What to work on:
Could you filter the records below down to the lines that include the word "alpha"?

Information shown:

______

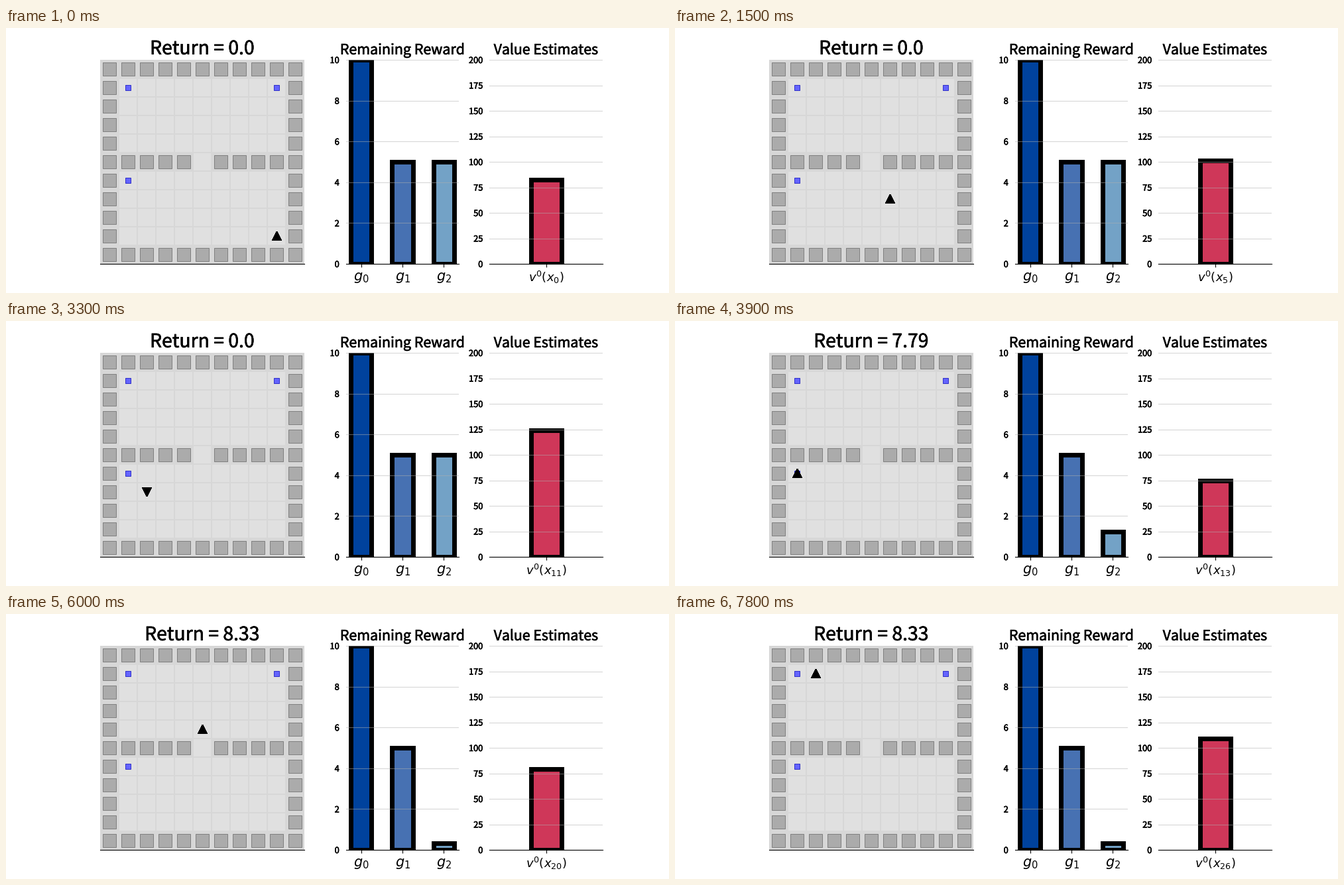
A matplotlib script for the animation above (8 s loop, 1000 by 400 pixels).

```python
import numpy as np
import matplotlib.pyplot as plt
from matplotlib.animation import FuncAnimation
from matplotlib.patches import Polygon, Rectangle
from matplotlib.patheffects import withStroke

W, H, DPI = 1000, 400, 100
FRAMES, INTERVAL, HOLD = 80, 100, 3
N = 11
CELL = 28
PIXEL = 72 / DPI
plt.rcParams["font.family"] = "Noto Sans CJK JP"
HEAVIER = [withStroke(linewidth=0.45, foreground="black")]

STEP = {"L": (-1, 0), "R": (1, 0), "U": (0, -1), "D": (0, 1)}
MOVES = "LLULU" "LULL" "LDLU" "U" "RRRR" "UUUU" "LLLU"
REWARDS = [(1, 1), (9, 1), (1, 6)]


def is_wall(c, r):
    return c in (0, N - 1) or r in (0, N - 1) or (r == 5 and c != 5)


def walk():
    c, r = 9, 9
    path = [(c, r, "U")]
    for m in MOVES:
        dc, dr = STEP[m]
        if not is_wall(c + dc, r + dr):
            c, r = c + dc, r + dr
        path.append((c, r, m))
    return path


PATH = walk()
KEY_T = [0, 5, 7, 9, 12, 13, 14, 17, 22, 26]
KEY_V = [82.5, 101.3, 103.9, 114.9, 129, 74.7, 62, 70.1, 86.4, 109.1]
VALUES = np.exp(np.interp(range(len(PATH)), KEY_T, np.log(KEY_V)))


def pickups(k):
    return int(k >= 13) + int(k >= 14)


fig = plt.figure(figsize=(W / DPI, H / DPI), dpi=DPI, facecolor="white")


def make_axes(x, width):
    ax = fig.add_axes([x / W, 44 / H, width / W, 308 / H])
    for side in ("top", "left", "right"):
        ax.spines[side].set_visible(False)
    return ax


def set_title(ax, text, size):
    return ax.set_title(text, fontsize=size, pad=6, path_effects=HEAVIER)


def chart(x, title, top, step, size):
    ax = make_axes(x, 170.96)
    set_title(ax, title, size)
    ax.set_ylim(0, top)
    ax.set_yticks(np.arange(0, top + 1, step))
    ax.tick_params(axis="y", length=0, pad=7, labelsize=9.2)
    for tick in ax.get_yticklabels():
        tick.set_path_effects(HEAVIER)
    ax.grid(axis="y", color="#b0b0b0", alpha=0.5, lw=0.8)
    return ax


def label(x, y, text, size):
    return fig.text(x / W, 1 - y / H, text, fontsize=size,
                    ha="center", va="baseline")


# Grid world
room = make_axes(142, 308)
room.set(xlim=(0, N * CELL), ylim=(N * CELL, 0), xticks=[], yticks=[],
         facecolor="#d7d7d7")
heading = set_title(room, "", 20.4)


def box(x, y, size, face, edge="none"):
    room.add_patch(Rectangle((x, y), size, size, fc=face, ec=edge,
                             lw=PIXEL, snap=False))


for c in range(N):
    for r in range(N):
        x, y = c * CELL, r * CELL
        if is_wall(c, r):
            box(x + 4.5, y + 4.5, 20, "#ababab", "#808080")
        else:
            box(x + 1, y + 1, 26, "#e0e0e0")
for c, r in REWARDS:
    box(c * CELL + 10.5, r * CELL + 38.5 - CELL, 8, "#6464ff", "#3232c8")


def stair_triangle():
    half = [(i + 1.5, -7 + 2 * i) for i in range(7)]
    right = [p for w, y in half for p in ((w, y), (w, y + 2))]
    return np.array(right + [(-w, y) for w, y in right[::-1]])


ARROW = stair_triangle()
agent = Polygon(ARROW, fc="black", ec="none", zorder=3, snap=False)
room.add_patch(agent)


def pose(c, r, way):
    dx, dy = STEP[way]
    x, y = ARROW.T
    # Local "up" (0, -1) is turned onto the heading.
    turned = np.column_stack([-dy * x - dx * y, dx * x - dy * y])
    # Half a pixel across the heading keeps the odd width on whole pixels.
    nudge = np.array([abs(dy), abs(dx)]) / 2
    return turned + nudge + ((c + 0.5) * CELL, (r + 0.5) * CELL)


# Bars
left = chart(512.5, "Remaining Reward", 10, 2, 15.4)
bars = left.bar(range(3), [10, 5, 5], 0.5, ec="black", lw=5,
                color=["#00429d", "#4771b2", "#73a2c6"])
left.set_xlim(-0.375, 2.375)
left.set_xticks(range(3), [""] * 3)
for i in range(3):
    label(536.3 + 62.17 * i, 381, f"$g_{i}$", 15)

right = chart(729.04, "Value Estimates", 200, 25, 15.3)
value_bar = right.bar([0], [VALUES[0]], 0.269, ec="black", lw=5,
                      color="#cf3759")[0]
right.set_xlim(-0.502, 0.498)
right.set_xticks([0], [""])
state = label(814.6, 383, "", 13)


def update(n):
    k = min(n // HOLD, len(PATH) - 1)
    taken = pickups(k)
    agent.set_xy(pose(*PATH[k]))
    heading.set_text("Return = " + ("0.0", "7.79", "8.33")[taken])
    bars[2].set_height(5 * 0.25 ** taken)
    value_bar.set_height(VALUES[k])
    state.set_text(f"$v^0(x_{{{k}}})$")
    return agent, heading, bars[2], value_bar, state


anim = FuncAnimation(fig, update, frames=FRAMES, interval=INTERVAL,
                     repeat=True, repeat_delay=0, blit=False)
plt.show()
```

______

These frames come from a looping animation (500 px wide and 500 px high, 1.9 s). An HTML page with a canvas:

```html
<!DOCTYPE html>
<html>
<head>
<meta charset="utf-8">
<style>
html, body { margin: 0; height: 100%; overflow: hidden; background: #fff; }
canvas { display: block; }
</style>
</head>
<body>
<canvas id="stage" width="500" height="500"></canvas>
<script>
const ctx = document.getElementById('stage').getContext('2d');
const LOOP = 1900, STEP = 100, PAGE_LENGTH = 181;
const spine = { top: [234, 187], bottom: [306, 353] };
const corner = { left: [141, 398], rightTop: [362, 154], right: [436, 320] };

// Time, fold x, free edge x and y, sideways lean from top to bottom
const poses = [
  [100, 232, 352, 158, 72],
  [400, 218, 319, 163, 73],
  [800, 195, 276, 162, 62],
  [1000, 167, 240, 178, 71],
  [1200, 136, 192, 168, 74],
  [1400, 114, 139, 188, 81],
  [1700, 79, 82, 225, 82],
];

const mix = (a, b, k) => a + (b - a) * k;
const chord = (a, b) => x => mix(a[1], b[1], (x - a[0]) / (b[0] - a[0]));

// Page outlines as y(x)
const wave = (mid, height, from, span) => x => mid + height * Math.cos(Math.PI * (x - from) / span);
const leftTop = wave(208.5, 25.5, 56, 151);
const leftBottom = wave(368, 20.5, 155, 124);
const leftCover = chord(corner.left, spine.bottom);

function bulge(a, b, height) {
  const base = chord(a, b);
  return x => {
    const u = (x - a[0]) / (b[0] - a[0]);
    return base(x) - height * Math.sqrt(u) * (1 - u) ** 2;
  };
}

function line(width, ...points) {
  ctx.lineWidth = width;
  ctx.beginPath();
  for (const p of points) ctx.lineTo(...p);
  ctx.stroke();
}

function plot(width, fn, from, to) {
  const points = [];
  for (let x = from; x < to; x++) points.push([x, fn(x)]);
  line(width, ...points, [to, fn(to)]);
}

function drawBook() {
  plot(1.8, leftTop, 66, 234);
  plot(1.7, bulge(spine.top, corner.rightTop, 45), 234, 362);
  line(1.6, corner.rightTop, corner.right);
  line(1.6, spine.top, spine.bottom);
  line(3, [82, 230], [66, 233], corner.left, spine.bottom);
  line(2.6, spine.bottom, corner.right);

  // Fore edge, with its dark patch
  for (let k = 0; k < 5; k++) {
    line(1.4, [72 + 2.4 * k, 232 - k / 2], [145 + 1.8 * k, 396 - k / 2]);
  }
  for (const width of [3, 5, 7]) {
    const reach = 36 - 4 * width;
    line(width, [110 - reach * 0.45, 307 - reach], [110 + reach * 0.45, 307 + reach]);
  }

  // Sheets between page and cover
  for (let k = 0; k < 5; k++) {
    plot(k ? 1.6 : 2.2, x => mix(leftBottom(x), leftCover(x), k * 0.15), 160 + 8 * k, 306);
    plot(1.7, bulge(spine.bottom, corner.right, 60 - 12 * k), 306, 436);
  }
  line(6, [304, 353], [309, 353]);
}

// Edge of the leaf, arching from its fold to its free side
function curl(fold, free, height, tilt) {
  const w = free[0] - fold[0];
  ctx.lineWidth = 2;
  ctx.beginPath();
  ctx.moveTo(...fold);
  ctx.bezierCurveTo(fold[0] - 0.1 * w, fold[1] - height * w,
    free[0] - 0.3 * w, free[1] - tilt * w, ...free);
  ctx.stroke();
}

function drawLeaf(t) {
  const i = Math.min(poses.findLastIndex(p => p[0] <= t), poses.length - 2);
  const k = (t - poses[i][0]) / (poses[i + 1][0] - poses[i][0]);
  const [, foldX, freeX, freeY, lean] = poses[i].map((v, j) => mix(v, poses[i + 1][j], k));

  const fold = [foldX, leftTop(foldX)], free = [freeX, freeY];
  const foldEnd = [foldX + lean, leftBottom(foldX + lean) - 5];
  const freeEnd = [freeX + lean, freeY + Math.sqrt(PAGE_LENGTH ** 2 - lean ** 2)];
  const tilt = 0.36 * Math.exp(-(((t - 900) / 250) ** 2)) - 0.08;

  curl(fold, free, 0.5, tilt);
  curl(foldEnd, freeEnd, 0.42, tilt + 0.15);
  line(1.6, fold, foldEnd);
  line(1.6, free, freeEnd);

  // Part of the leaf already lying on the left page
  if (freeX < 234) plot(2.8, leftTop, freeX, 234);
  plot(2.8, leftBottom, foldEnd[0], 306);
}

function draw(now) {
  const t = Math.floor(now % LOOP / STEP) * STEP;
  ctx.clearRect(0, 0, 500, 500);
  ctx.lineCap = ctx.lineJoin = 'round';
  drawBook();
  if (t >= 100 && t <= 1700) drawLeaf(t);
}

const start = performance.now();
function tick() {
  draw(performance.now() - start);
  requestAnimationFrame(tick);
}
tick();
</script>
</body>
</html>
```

______

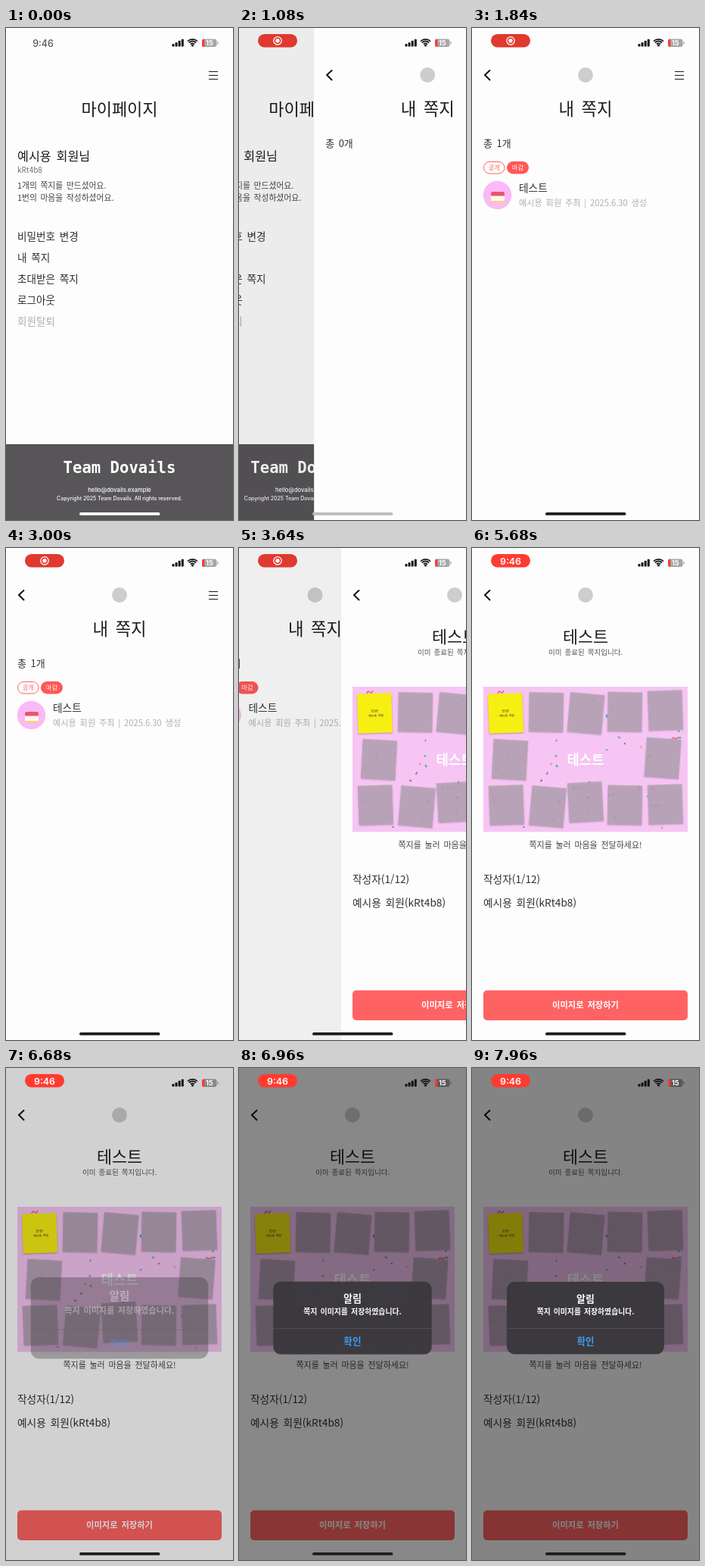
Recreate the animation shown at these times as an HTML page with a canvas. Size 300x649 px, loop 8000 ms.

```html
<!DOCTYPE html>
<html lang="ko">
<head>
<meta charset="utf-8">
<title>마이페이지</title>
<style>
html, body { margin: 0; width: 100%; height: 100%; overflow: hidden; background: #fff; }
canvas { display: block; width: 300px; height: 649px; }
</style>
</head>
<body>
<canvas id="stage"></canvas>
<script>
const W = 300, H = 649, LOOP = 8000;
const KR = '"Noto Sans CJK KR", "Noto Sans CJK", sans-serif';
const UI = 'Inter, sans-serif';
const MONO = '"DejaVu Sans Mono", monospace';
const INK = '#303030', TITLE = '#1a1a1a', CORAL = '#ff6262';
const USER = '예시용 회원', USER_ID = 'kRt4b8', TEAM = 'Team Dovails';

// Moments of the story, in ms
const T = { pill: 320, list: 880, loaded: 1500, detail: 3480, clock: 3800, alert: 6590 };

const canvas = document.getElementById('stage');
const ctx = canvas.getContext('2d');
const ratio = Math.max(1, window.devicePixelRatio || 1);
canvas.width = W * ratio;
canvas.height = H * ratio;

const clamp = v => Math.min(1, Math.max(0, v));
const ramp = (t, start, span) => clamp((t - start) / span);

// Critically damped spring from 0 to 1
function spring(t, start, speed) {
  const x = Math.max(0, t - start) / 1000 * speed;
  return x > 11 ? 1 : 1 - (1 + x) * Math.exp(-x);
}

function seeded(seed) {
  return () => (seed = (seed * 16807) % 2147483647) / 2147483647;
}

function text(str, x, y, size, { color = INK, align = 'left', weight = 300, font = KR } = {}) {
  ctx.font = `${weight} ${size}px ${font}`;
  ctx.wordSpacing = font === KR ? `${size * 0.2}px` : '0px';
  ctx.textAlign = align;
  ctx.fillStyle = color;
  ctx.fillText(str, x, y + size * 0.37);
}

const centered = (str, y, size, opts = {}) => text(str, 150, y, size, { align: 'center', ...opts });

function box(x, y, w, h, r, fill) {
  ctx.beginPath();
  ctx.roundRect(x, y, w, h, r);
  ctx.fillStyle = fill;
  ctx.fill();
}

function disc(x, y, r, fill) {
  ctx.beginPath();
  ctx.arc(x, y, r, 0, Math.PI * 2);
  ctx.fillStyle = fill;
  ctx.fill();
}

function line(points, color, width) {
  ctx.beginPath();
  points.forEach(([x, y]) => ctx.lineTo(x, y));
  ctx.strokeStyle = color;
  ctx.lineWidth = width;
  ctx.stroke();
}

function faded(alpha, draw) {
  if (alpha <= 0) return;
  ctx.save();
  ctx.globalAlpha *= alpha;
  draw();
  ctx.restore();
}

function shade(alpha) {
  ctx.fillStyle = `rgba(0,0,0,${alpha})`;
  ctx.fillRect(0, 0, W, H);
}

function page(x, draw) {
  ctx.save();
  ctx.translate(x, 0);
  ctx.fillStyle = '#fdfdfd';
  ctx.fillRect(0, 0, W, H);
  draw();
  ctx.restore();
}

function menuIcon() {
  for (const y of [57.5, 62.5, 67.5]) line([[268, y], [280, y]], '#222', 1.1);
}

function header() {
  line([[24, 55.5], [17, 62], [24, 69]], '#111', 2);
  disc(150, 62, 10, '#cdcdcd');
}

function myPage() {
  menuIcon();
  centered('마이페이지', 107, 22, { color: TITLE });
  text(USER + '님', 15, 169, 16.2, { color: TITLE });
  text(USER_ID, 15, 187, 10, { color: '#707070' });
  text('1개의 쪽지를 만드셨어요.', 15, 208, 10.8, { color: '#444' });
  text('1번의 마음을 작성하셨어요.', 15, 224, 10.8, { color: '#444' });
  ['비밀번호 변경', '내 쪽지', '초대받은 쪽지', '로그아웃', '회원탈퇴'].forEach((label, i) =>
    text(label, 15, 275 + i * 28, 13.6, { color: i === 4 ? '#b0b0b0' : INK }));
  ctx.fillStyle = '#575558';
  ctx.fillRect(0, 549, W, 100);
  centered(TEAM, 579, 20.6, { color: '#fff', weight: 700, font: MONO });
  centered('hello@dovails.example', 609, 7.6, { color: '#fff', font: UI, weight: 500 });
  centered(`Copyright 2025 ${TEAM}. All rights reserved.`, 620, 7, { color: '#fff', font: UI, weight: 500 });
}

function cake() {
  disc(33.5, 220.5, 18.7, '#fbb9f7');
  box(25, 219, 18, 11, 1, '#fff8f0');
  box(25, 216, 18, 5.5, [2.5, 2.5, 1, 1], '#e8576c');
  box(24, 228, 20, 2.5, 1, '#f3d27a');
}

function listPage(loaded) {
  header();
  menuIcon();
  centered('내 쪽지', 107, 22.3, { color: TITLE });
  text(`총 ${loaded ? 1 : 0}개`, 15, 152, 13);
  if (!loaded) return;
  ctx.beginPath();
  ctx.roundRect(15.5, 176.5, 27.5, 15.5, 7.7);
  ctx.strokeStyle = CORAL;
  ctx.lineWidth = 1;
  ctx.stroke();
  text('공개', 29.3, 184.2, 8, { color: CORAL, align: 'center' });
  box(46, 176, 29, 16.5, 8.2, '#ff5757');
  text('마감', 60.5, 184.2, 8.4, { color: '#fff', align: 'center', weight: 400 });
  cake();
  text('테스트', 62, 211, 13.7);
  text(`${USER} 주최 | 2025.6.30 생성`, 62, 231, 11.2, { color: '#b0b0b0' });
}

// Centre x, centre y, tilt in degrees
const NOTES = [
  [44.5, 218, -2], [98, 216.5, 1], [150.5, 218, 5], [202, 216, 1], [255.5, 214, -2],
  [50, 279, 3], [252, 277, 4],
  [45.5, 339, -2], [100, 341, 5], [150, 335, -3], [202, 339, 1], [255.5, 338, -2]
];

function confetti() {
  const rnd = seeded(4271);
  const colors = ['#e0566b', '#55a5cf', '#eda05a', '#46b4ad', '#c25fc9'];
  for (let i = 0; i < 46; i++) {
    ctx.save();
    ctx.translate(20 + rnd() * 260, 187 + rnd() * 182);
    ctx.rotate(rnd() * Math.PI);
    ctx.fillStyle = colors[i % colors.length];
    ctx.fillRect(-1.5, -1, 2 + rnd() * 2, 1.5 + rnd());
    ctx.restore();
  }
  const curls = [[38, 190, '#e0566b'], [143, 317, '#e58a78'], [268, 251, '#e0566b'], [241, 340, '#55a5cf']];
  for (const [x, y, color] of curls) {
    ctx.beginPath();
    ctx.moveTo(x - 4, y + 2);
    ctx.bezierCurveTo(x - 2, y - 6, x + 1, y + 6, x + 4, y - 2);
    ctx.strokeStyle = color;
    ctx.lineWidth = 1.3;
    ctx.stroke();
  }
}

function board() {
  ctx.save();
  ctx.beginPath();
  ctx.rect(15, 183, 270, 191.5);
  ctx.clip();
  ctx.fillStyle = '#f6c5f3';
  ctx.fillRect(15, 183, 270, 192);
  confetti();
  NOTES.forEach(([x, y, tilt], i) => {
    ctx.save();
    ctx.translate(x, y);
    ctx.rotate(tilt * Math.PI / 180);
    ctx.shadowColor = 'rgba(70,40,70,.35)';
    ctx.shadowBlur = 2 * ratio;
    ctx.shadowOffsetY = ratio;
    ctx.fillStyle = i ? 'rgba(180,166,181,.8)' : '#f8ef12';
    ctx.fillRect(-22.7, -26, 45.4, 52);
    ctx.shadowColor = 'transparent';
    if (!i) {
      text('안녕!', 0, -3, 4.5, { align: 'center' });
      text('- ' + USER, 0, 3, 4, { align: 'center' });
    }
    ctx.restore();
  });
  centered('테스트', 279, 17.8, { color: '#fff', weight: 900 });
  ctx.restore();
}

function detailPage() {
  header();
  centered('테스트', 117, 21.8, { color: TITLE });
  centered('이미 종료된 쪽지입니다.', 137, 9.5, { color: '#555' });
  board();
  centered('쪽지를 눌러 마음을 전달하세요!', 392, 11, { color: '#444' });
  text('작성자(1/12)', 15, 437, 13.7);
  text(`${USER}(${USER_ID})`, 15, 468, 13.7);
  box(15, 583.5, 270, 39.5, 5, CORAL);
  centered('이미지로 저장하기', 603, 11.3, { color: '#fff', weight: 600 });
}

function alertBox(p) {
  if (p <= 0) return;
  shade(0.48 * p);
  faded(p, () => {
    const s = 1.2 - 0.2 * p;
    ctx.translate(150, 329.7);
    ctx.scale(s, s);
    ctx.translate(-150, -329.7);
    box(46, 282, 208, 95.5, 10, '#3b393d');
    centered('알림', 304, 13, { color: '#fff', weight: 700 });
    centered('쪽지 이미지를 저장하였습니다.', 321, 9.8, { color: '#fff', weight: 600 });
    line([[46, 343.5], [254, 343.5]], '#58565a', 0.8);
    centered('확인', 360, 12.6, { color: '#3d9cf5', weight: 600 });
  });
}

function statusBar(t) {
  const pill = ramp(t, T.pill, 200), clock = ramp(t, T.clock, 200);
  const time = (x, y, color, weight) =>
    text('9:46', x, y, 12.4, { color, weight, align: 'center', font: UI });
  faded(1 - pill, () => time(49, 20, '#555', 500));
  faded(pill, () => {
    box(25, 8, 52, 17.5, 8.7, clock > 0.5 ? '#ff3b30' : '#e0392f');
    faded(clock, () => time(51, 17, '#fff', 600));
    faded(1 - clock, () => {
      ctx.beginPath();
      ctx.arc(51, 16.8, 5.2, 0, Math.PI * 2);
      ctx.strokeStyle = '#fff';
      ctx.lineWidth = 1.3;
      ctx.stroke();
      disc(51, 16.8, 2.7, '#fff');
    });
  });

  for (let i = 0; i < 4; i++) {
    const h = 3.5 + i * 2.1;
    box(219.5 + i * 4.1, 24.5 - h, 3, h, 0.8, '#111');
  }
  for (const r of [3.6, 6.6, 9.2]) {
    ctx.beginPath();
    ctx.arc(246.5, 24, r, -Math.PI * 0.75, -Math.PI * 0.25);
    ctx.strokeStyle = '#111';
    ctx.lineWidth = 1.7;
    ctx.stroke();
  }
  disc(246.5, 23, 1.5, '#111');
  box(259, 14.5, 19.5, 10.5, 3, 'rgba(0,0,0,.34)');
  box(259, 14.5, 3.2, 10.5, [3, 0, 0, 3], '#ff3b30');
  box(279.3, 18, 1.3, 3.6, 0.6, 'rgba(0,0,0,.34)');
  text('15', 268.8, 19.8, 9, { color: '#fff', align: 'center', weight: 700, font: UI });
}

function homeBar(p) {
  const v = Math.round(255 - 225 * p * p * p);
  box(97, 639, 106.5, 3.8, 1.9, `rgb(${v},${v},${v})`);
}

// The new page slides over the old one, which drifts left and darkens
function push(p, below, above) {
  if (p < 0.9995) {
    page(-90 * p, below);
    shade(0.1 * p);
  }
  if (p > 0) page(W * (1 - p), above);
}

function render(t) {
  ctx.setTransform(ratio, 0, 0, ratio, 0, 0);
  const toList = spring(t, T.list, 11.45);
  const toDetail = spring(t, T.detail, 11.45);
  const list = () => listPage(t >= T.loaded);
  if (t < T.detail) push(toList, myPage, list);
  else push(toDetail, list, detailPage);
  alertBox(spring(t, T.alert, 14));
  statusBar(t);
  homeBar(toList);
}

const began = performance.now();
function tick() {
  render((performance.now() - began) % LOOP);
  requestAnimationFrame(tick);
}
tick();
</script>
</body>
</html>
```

______

Result below:
    ax.grid(axis="y", color="#b0b0b0", alpha=0.5, lw=0.8)
function faded(alpha, draw) {
  if (alpha <= 0) return;
  ctx.globalAlpha *= alpha;
function shade(alpha) {
  ctx.fillStyle = `rgba(0,0,0,${alpha})`;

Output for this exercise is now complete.